Three and half weeks. Three hundred miles. I saw roaring arterial highway and silent lanes, candlelit cathedrals and angry men in bad pubs. The Britain of 1936 was a land of beef paste sandwiches and drill halls. Now we are nation of vaping and nail salons, pulled pork and salted caramel.
In the autumn of 1936, some 200 men from the Tyneside town of Jarrow marched 300 miles to London in protest against the destruction of their towns and industries. Precisely 80 years on, Stuart Maconie, walks from north to south retracing the route of the emblematic Jarrow Crusade.
Travelling down the country’s spine, Maconie moves through a land that is, in some ways, very much the same as the England of the 30s with its political turbulence, austerity, north/south divide, food banks and of course, football mania. Yet in other ways, it is completely unrecognisable.
Maconie visits the great cities as well as the sleepy hamlets, quiet lanes and roaring motorways. He meets those with stories to tell and whose voices build a funny, complex and entertaining tale of Britain, then and now.

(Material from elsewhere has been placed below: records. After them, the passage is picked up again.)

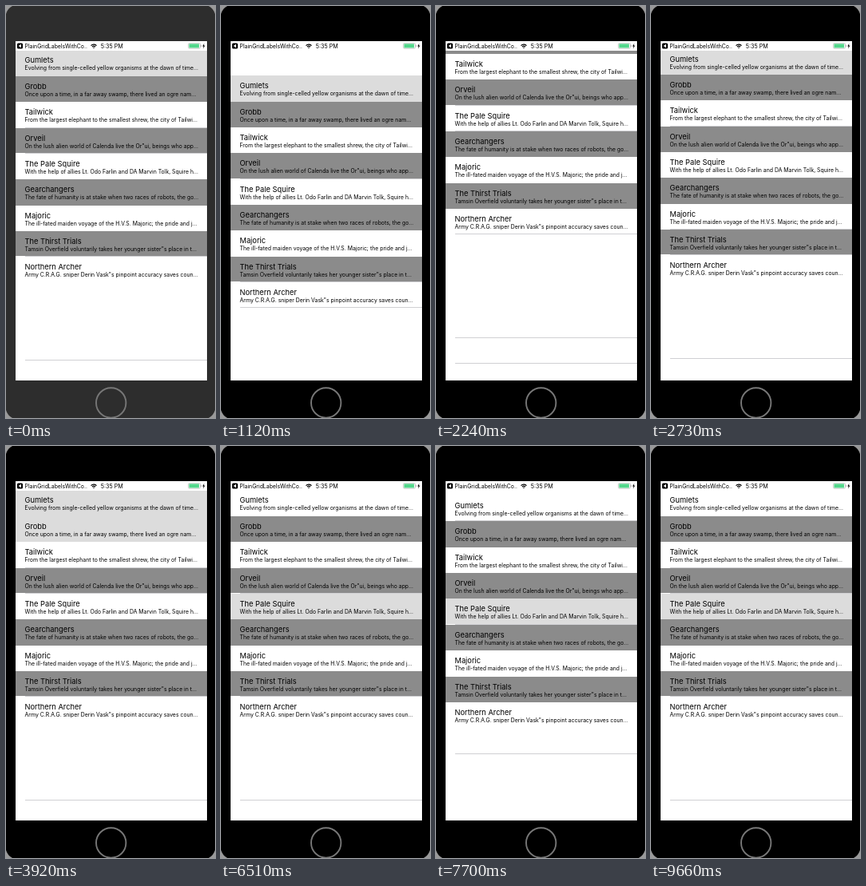
Animation of 262x516 px, one loop 9800 ms. Source, as an HTML page with a canvas:

```html
<!DOCTYPE html>
<html lang="en">
<head>
<meta charset="utf-8">
<title>Selectable list</title>
<style>
html, body { margin: 0; width: 100%; height: 100%; overflow: hidden; background: #000; }
canvas { display: block; width: 262px; height: 516px; }
</style>
</head>
<body>
<canvas id="stage" width="262" height="516"></canvas>
<script>
const ctx = document.getElementById('stage').getContext('2d');
const LOOP = 9800, STEP = 70;
const LEFT = 12, RIGHT = 252, TOP = 56, BOTTOM = 469, INDENT = 24;
const ROW_BASE = 55.49, ROW_HEIGHT = 32.34;
const FAMILY = 'Inter, "Liberation Sans", sans-serif';
const TITLE_FONT = `9.3px ${FAMILY}`, SMALL_FONT = `6.9px ${FAMILY}`;

const rows = [
  ['Gumlets', 'Evolving from single-celled yellow organisms at the dawn of time, they'],
  ['Grobb', 'Once upon a time, in a far away swamp, there lived an ogre named Grobb'],
  ['Tailwick', 'From the largest elephant to the smallest shrew, the city of Tailwick is'],
  ['Orveil', 'On the lush alien world of Calenda live the Or"ui, beings who appear'],
  ['The Pale Squire', 'With the help of allies Lt. Odo Farlin and DA Marvin Tolk, Squire has'],
  ['Gearchangers', 'The fate of humanity is at stake when two races of robots, the good'],
  ['Majoric', 'The ill-fated maiden voyage of the H.V.S. Majoric; the pride and joy of'],
  ['The Thirst Trials', 'Tamsin Overfield voluntarily takes her younger sister"s place in the'],
  ['Northern Archer', 'Army C.R.A.G. sniper Derin Vask"s pinpoint accuracy saves countless']
];

// Each pull drags the list to a peak, then it springs back.
const pulls = [
  { start: 910, peak: 1330, end: 1960, amount: 63.77 },
  { start: 1960, peak: 2240, end: 2940, amount: -60.22 },
  { start: 7000, peak: 7420, end: 8120, amount: 48.99 }
];

function scrollAt(t) {
  const p = pulls.find(p => t > p.start && t < p.end);
  if (!p) return 0;
  if (t >= p.peak) return p.amount * Math.exp((p.peak - t) / 140);
  const u = (t - p.start) / (p.peak - p.start);
  return p.amount * u * u * (3 - 2 * u);
}

function isSelected(i, t) {
  if (i === 0) return t < 3990;
  if (i === 1) return t >= 3920 && t < 5880;
  return i === 4 && t >= 5880;
}

function rect(x, y, w, h, color) {
  ctx.fillStyle = color;
  ctx.fillRect(x, y, w, h);
}

function text(str, x, y, font) {
  ctx.font = font;
  ctx.fillStyle = '#000';
  ctx.fillText(str, x, y);
}

function truncate(str, width, font) {
  ctx.font = font;
  while (ctx.measureText(str + '...').width > width) str = str.slice(0, -1);
  return str.trimEnd() + '...';
}

function polygon(points, color) {
  ctx.fillStyle = color;
  ctx.beginPath();
  points.forEach(([x, y]) => ctx.lineTo(x, y));
  ctx.fill();
}

function drawCorner(sx, sy) {
  ctx.save();
  ctx.translate(sx > 0 ? 0 : 262, sy > 0 ? 0 : 516);
  ctx.scale(sx, sy);
  ctx.fillStyle = '#999';
  ctx.beginPath();
  ctx.moveTo(0, 10);
  ctx.quadraticCurveTo(2, 3, 8, 0);
  ctx.lineTo(0, 0);
  ctx.fill();
  ctx.restore();
}

function drawPhone(t) {
  rect(0, 0, 262, 516, t < 980 ? '#2d2d2d' : '#000');
  for (const sx of [1, -1]) {
    for (const sy of [1, -1]) drawCorner(sx, sy);
  }
  ctx.strokeStyle = '#777';
  ctx.lineWidth = 1.9;
  ctx.beginPath();
  ctx.arc(131.7, 497, 18.7, 0, Math.PI * 2);
  ctx.stroke();
}

function drawStatus() {
  rect(LEFT, 44, RIGHT - LEFT, TOP - 44, '#fff');
  ctx.fillStyle = '#000';
  ctx.beginPath();
  ctx.roundRect(14, 46.5, 7, 7, 1.5);
  ctx.fill();
  polygon([[15.5, 50], [19, 47.8], [19, 52.2]], '#fff');
  text('PlainGridLabelsWithCo..', 23.5, 52.5, SMALL_FONT);
  text('5:35 PM', 118.7, 52.5, `7.2px ${FAMILY}`);

  ctx.strokeStyle = '#000';
  ctx.lineWidth = 1.2;
  for (const r of [2.8, 4.8]) {
    ctx.beginPath();
    ctx.arc(110, 53, r, -Math.PI * 0.76, -Math.PI * 0.24);
    ctx.stroke();
  }
  polygon([[110, 53.2], [108.9, 51.8], [111.1, 51.8]], '#000');

  ctx.strokeStyle = '#aaa';
  ctx.lineWidth = 0.6;
  ctx.beginPath();
  ctx.roundRect(228.6, 46.6, 15, 6.6, 1.5);
  ctx.stroke();
  rect(229.5, 47.4, 12.6, 5, '#53d78b');
  rect(244.2, 48.8, 0.8, 2.4, '#aaa');
  polygon([[248.4, 46.8], [246.3, 50.4], [247.7, 50.4], [247, 53.4], [249.5, 49.4], [248, 49.4]], '#000');
}

// Hairlines only show where they land on a pixel.
function lineShows(k, scroll) {
  const phase = scroll + 0.22 * (k - 12) + 0.01;
  return phase - Math.floor(phase) < 0.32;
}

function drawList(t) {
  const scroll = scrollAt(t);
  const rowY = k => Math.round(ROW_BASE + ROW_HEIGHT * k + scroll);
  ctx.save();
  ctx.beginPath();
  ctx.rect(LEFT, TOP, RIGHT - LEFT, BOTTOM - TOP);
  ctx.clip();
  rect(LEFT, TOP, RIGHT - LEFT, BOTTOM - TOP, '#fff');
  rows.forEach(([title, detail], i) => {
    const y = rowY(i);
    const color = isSelected(i, t) ? '#dcdcdc' : i % 2 ? '#8b8b8b' : '#fff';
    rect(LEFT, y, RIGHT - LEFT, rowY(i + 1) - y, color);
    text(title, INDENT - 0.5, y + 15.5, TITLE_FONT);
    text(detail, INDENT - 0.5, y + 25.2, SMALL_FONT);
  });
  for (let k = 1; k < 16; k++) {
    if (!lineShows(k, scroll)) continue;
    const y = rowY(k) - 1;
    rect(LEFT, y, INDENT - LEFT, 1, '#fff');
    rect(INDENT, y, RIGHT - INDENT, 1, '#d0d0d3');
  }
  ctx.restore();
}

const origin = performance.now();

function frame() {
  const elapsed = (performance.now() - origin) % LOOP;
  const t = Math.floor(elapsed / STEP) * STEP;
  drawPhone(t);
  drawList(t);
  drawStatus();
  requestAnimationFrame(frame);
}

rows.forEach(row => { row[1] = truncate(row[1], 218, SMALL_FONT); });
frame();
</script>
</body>
</html>
```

So, it’s back, the feature where I highlight the persuasive power of book bloggers to drive book sales by showcasing books that my fellow bloggers have cajoling me into buying with their honeyed reviews. At the same time, I get to draw your attention to some of the magnificent blogs I follow and tell you what I love about them and why I trust their judgement in recommending books.
A word of warning, this feature stalled a couple of times last year for a variety of reasons, so some of these recommendations go back while. However, I believe that book recommendations age well, like a fine wine, rather than go off like fruit, so their enticing power still remains.
So, for the new year, I am telling you how I was Tempted by…. Books From Dusk Till Dawn to buy this copy of Long Road From Jarrow by Stuart Maconie. You can find the review that persuaded me to buy the book here, written by the lovely Susan Hampson who runs this blog.
Why was I drawn to this book? Well, I do like to read some non-fiction in amongst all the fiction I read, and I am particularly drawn to books of social commentary, which this is. I like the sound of a comparison between how the country and the places have changed in the 80 years between the original Jarrow march and Maconie’s recreation, and I think the book is particularly relevant given the recent upheavals and seismic changes taking place in this country over the past few years. I have read several of Stuart’s other books and I like his narrative style. I was particularly drawn by the personal connection than Susan said she felt with the book.
If you like the sound of Long Road From Jarrow, it is available in all formats by following this link. I also highly recommend that you pay a visit to Susan’s blog which you can find at Books From Dusk Till Dawn. The reason I love Susan’s blog so much is that she has a really interesting mix of books on there, not just the mainstream titles, and her reviews are always detailed, personal and mature.
This feature will be moving back to Mondays from next week, so do check out the next one.